(Document images with source code)
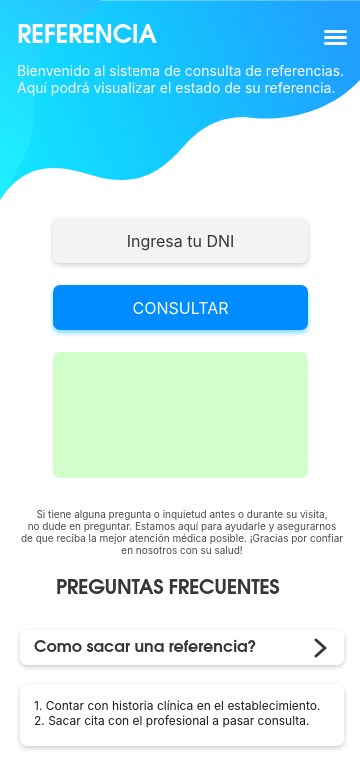
<!DOCTYPE html>
<html lang="es">
<head>
<meta charset="utf-8">
<title>Referencia</title>
<style>
:root {
  --white: #ffffff;
  --ink: #363636;
  --text: #4a4a4a;
  --field: #f4f4f4;
  --primary: #008cff;
  --primary-glow: #7fdcff;
  --result: #d0ffca;
  --display: "TeX Gyre Adventor", "Century Gothic", sans-serif;
  --body: Inter, Roboto, sans-serif;
}
* { box-sizing: border-box; margin: 0; padding: 0; }
html, body { width: 360px; height: 760px; overflow: hidden; background: var(--white); }
body { font-family: var(--body); color: var(--ink); }
a { color: inherit; text-decoration: none; }
.screen { position: relative; width: 360px; height: 760px; overflow: hidden; }

.hero { position: relative; height: 218px; color: var(--white); }
.hero-wave { position: absolute; left: 0; top: 0; display: block; }
.hero-content { position: relative; padding: 20px 13px 0 17px; }
.hero-bar { display: flex; justify-content: space-between; align-items: center; height: 34px; }
.hero h1 { font: 700 25px/34px var(--display); letter-spacing: -.4px; }
.menu { display: flex; flex-direction: column; gap: 3px; width: 23px; }
.menu span { height: 3px; border-radius: 2px; background: var(--white); }
.welcome { margin-top: 8px; font-size: 14px; line-height: 17px; white-space: nowrap; }

.lookup { display: flex; flex-direction: column; gap: 22px; width: 255px; margin-left: 53px; }
.control { display: flex; align-items: center; justify-content: center; height: 45px; border-radius: 7px; font-size: 16px; }
.dni { background: var(--field); box-shadow: 0 2px 5px rgba(0, 0, 0, .2); }
.submit { background: var(--primary); color: var(--white); box-shadow: 0 3px 5px var(--primary-glow); }
.result { height: 126px; border-radius: 7px; background: var(--result); }

.note { margin: 30px 0 0 4px; text-align: center; font-size: 10px; line-height: 12px; color: var(--text); white-space: nowrap; }

.faq { padding: 0 16px 0 20px; }
.faq h2 { margin: 19px 0 0 36px; font: 700 20px/28px var(--display); letter-spacing: -.35px; white-space: nowrap; }
.card { border-radius: 7px; background: var(--white); box-shadow: 0 2px 5px rgba(0, 0, 0, .2); }
.question { display: flex; justify-content: space-between; align-items: center; height: 35px; margin-top: 27px; padding: 0 16px 0 14px; font: 700 16px/22px var(--display); white-space: nowrap; }
.answer { height: 62px; margin-top: 19px; padding: 14px; font-size: 12px; line-height: 15px; color: #1c1c1c; list-style: none; white-space: nowrap; }
</style>
</head>
<body>
<div class="screen">
  <header class="hero">
    <svg class="hero-wave" width="360" height="202" viewBox="0 0 360 202" aria-hidden="true">
      <defs>
        <linearGradient id="sky" gradientUnits="userSpaceOnUse" x1="0" y1="170" x2="340" y2="30">
          <stop offset="0" stop-color="#12e6ff"/>
          <stop offset=".5" stop-color="#14c6ff"/>
          <stop offset="1" stop-color="#209fff"/>
        </linearGradient>
        <linearGradient id="haze" gradientUnits="userSpaceOnUse" x1="90" y1="0" x2="0" y2="150">
          <stop offset="0" stop-color="#2cbcff"/>
          <stop offset=".45" stop-color="#25d6ff"/>
          <stop offset="1" stop-color="#21f0ff"/>
        </linearGradient>
      </defs>
      <path fill="url(#sky)" d="M0 0H360V80C330 112 285 123 245 117C218 117 200 128 184 146C168 164 150 180 122 180C95 180 80 168 53 168C28 168 12 182 0 200Z"/>
      <path fill="url(#haze)" opacity=".75" d="M0 0H102C86 24 50 32 39 58C31 82 40 118 27 150C22 163 15 172 9 187L0 200Z"/>
      <rect x="101" width="259" height="1" fill="#ffffff" opacity=".3"/>
    </svg>
    <div class="hero-content">
      <div class="hero-bar">
        <h1>REFERENCIA</h1>
        <a class="menu" href="#" aria-label="Menú"><span></span><span></span><span></span></a>
      </div>
      <p class="welcome">Bienvenido al sistema de consulta de referencias.<br>Aquí podrá visualizar el estado de su referencia.</p>
    </div>
  </header>

  <main>
    <section class="lookup">
      <div class="control dni">Ingresa tu DNI</div>
      <a class="control submit" href="#">CONSULTAR</a>
      <div class="result"></div>
    </section>

    <p class="note">Si tiene alguna pregunta o inquietud antes o durante su visita,<br>no dude en preguntar. Estamos aquí para ayudarle y asegurarnos<br>de que reciba la mejor atención médica posible. ¡Gracias por confiar<br>en nosotros con su salud!</p>

    <section class="faq">
      <h2>PREGUNTAS FRECUENTES</h2>
      <a class="card question" href="#">
        <span>Como sacar una referencia?</span>
        <svg width="14" height="22" viewBox="0 0 14 22" fill="none" stroke="#363636" stroke-width="3" stroke-linecap="round" stroke-linejoin="round" aria-hidden="true"><path d="M2 3L11 11L2 19"/></svg>
      </a>
      <ol class="card answer">
        <li>1. Contar con historia clínica en el establecimiento.</li>
        <li>2. Sacar cita con el profesional a pasar consulta.</li>
      </ol>
    </section>
  </main>
</div>
</body>
</html>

• **What the task requires**
Pictures are not part of the copy. Return every record exactly.

• **Result**
<!DOCTYPE html>
<html lang="es">
<head>
<meta charset="utf-8">
<title>Referencia</title>
<style>
:root {
  --white: #ffffff;
  --ink: #363636;
  --text: #4a4a4a;
  --field: #f4f4f4;
  --primary: #008cff;
  --primary-glow: #7fdcff;
  --result: #d0ffca;
  --display: "TeX Gyre Adventor", "Century Gothic", sans-serif;
  --body: Inter, Roboto, sans-serif;
}
* { box-sizing: border-box; margin: 0; padding: 0; }
html, body { width: 360px; height: 760px; overflow: hidden; background: var(--white); }
body { font-family: var(--body); color: var(--ink); }
a { color: inherit; text-decoration: none; }
.screen { position: relative; width: 360px; height: 760px; overflow: hidden; }

.hero { position: relative; height: 218px; color: var(--white); }
.hero-wave { position: absolute; left: 0; top: 0; display: block; }
.hero-content { position: relative; padding: 20px 13px 0 17px; }
.hero-bar { display: flex; justify-content: space-between; align-items: center; height: 34px; }
.hero h1 { font: 700 25px/34px var(--display); letter-spacing: -.4px; }
.menu { display: flex; flex-direction: column; gap: 3px; width: 23px; }
.menu span { height: 3px; border-radius: 2px; background: var(--white); }
.welcome { margin-top: 8px; font-size: 14px; line-height: 17px; white-space: nowrap; }

.lookup { display: flex; flex-direction: column; gap: 22px; width: 255px; margin-left: 53px; }
.control { display: flex; align-items: center; justify-content: center; height: 45px; border-radius: 7px; font-size: 16px; }
.dni { background: var(--field); box-shadow: 0 2px 5px rgba(0, 0, 0, .2); }
.submit { background: var(--primary); color: var(--white); box-shadow: 0 3px 5px var(--primary-glow); }
.result { height: 126px; border-radius: 7px; background: var(--result); }

.note { margin: 30px 0 0 4px; text-align: center; font-size: 10px; line-height: 12px; color: var(--text); white-space: nowrap; }

.faq { padding: 0 16px 0 20px; }
.faq h2 { margin: 19px 0 0 36px; font: 700 20px/28px var(--display); letter-spacing: -.35px; white-space: nowrap; }
.card { border-radius: 7px; background: var(--white); box-shadow: 0 2px 5px rgba(0, 0, 0, .2); }
.question { display: flex; justify-content: space-between; align-items: center; height: 35px; margin-top: 27px; padding: 0 16px 0 14px; font: 700 16px/22px var(--display); white-space: nowrap; }
.answer { height: 62px; margin-top: 19px; padding: 14px; font-size: 12px; line-height: 15px; color: #1c1c1c; list-style: none; white-space: nowrap; }
</style>
</head>
<body>
<div class="screen">
  <header class="hero">
    <svg class="hero-wave" width="360" height="202" viewBox="0 0 360 202" aria-hidden="true">
      <defs>
        <linearGradient id="sky" gradientUnits="userSpaceOnUse" x1="0" y1="170" x2="340" y2="30">
          <stop offset="0" stop-color="#12e6ff"/>
          <stop offset=".5" stop-color="#14c6ff"/>
          <stop offset="1" stop-color="#209fff"/>
        </linearGradient>
        <linearGradient id="haze" gradientUnits="userSpaceOnUse" x1="90" y1="0" x2="0" y2="150">
          <stop offset="0" stop-color="#2cbcff"/>
          <stop offset=".45" stop-color="#25d6ff"/>
          <stop offset="1" stop-color="#21f0ff"/>
        </linearGradient>
      </defs>
      <path fill="url(#sky)" d="M0 0H360V80C330 112 285 123 245 117C218 117 200 128 184 146C168 164 150 180 122 180C95 180 80 168 53 168C28 168 12 182 0 200Z"/>
      <path fill="url(#haze)" opacity=".75" d="M0 0H102C86 24 50 32 39 58C31 82 40 118 27 150C22 163 15 172 9 187L0 200Z"/>
      <rect x="101" width="259" height="1" fill="#ffffff" opacity=".3"/>
    </svg>
    <div class="hero-content">
      <div class="hero-bar">
        <h1>REFERENCIA</h1>
        <a class="menu" href="#" aria-label="Menú"><span></span><span></span><span></span></a>
      </div>
      <p class="welcome">Bienvenido al sistema de consulta de referencias.<br>Aquí podrá visualizar el estado de su referencia.</p>
    </div>
  </header>

  <main>
    <section class="lookup">
      <div class="control dni">Ingresa tu DNI</div>
      <a class="control submit" href="#">CONSULTAR</a>
      <div class="result"></div>
    </section>

    <p class="note">Si tiene alguna pregunta o inquietud antes o durante su visita,<br>no dude en preguntar. Estamos aquí para ayudarle y asegurarnos<br>de que reciba la mejor atención médica posible. ¡Gracias por confiar<br>en nosotros con su salud!</p>

    <section class="faq">
      <h2>PREGUNTAS FRECUENTES</h2>
      <a class="card question" href="#">
        <span>Como sacar una referencia?</span>
        <svg width="14" height="22" viewBox="0 0 14 22" fill="none" stroke="#363636" stroke-width="3" stroke-linecap="round" stroke-linejoin="round" aria-hidden="true"><path d="M2 3L11 11L2 19"/></svg>
      </a>
      <ol class="card answer">
        <li>1. Contar con historia clínica en el establecimiento.</li>
        <li>2. Sacar cita con el profesional a pasar consulta.</li>
      </ol>
    </section>
  </main>
</div>
</body>
</html>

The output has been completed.